▶ [TASK BRIEF]:
Starting with the line that contains "277L382 279L373 374Q340", copy every line through the end of the data below, exactly and with nothing added.

▶ [Dataset records]:
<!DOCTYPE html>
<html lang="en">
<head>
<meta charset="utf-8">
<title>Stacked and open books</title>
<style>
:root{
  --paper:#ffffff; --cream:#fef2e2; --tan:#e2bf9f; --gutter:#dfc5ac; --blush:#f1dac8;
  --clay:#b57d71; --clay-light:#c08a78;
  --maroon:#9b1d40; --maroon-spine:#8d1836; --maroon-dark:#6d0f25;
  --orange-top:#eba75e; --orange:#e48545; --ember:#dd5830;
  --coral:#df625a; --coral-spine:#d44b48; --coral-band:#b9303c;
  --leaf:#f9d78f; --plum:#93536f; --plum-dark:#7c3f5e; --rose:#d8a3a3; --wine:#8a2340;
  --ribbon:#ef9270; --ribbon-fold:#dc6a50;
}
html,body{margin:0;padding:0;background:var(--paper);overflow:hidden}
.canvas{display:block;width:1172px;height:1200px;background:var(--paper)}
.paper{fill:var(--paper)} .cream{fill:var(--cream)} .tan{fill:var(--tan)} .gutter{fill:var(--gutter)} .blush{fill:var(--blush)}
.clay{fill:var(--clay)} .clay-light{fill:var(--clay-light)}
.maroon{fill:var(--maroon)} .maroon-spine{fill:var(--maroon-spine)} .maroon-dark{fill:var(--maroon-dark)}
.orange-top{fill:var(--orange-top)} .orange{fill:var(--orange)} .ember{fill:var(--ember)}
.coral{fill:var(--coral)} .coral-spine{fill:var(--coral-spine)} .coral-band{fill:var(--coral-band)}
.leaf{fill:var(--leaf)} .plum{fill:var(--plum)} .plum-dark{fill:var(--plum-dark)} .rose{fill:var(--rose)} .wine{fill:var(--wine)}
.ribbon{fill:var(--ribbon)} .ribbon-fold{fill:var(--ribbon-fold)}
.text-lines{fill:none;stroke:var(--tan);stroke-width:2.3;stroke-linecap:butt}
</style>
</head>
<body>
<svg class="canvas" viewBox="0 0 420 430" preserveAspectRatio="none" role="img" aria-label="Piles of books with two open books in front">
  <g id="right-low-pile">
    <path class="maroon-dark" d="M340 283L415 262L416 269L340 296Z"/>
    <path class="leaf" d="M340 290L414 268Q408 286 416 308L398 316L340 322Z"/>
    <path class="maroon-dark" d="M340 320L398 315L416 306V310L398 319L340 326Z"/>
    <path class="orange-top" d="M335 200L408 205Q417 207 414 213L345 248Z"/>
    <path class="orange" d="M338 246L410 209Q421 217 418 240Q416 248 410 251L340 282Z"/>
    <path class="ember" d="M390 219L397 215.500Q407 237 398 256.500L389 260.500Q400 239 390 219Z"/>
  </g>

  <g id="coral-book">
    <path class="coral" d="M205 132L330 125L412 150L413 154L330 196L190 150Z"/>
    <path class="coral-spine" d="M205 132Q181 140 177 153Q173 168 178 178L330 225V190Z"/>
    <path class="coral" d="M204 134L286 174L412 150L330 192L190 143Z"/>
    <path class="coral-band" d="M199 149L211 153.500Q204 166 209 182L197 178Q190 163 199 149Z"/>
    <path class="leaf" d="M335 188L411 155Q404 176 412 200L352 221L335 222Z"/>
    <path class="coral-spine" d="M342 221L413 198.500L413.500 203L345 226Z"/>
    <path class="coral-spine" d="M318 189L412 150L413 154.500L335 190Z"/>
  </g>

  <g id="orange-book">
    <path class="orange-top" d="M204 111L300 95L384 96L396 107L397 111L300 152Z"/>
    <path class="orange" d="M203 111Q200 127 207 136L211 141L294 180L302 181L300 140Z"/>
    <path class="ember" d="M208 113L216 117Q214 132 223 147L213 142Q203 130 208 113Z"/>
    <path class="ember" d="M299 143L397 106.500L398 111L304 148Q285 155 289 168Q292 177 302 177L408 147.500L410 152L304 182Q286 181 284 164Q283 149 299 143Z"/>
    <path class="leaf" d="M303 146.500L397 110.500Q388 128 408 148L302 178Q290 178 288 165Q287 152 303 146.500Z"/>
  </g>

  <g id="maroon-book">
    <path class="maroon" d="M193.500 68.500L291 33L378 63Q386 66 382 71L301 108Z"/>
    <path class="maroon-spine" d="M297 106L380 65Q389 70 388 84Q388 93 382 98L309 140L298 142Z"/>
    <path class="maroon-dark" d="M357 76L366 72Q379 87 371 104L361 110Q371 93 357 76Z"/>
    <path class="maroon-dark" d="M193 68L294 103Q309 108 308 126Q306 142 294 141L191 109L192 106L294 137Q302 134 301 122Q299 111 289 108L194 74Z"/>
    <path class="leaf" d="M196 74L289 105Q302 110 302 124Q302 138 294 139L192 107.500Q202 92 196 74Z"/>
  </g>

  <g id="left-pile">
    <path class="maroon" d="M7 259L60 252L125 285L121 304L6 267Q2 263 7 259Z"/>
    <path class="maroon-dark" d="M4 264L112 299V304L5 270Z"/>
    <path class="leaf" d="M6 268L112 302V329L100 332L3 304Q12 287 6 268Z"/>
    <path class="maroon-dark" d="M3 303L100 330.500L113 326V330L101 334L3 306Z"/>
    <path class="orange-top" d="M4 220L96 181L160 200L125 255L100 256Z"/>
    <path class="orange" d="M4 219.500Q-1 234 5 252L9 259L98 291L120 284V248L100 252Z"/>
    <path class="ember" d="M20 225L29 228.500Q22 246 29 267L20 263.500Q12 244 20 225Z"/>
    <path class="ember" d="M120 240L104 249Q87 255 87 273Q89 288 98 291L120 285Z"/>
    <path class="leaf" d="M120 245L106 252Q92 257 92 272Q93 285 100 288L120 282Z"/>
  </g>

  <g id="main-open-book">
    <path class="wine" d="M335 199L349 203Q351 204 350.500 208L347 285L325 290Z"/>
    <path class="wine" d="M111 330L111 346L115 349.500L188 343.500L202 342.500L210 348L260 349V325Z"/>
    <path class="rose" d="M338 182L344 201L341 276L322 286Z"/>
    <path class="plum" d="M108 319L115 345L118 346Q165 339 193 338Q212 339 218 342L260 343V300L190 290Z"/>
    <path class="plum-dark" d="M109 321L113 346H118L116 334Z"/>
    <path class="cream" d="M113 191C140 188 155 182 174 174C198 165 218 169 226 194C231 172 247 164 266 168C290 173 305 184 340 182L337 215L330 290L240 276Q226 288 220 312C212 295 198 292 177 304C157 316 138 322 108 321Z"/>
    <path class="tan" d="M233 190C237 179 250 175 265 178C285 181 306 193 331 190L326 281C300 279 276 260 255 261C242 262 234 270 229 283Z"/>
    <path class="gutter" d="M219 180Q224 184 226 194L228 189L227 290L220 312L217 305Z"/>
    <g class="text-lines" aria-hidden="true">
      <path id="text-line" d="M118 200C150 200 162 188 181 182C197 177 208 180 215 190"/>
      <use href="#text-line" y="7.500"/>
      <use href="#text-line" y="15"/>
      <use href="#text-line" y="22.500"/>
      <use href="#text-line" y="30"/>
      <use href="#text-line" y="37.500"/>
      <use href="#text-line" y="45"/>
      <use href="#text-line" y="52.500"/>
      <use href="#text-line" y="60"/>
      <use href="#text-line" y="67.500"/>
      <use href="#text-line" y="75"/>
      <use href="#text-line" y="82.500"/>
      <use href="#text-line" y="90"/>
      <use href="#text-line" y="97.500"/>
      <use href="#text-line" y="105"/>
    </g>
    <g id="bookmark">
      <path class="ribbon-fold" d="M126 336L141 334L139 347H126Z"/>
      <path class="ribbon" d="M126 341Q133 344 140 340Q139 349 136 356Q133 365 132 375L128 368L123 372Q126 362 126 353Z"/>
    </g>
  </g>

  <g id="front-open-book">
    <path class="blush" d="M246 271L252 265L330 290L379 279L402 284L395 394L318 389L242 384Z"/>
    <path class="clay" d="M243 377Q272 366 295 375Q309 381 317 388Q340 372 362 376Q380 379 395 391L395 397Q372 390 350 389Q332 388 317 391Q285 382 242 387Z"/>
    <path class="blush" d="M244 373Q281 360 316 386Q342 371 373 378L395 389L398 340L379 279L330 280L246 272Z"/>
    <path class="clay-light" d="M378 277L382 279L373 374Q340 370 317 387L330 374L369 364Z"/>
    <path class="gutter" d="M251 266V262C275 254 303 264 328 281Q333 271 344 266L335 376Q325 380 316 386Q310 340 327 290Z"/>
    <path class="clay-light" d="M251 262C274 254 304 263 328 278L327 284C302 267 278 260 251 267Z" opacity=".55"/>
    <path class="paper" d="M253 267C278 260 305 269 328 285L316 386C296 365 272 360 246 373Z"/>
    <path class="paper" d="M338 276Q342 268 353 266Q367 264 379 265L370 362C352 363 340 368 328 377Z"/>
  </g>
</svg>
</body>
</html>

▶ [REPLY]:
    <path class="clay-light" d="M378 277L382 279L373 374Q340 370 317 387L330 374L369 364Z"/>
    <path class="gutter" d="M251 266V262C275 254 303 264 328 281Q333 271 344 266L335 376Q325 380 316 386Q310 340 327 290Z"/>
    <path class="clay-light" d="M251 262C274 254 304 263 328 278L327 284C302 267 278 260 251 267Z" opacity=".55"/>
    <path class="paper" d="M253 267C278 260 305 269 328 285L316 386C296 365 272 360 246 373Z"/>
    <path class="paper" d="M338 276Q342 268 353 266Q367 264 379 265L370 362C352 363 340 368 328 377Z"/>
  </g>
</svg>
</body>
</html>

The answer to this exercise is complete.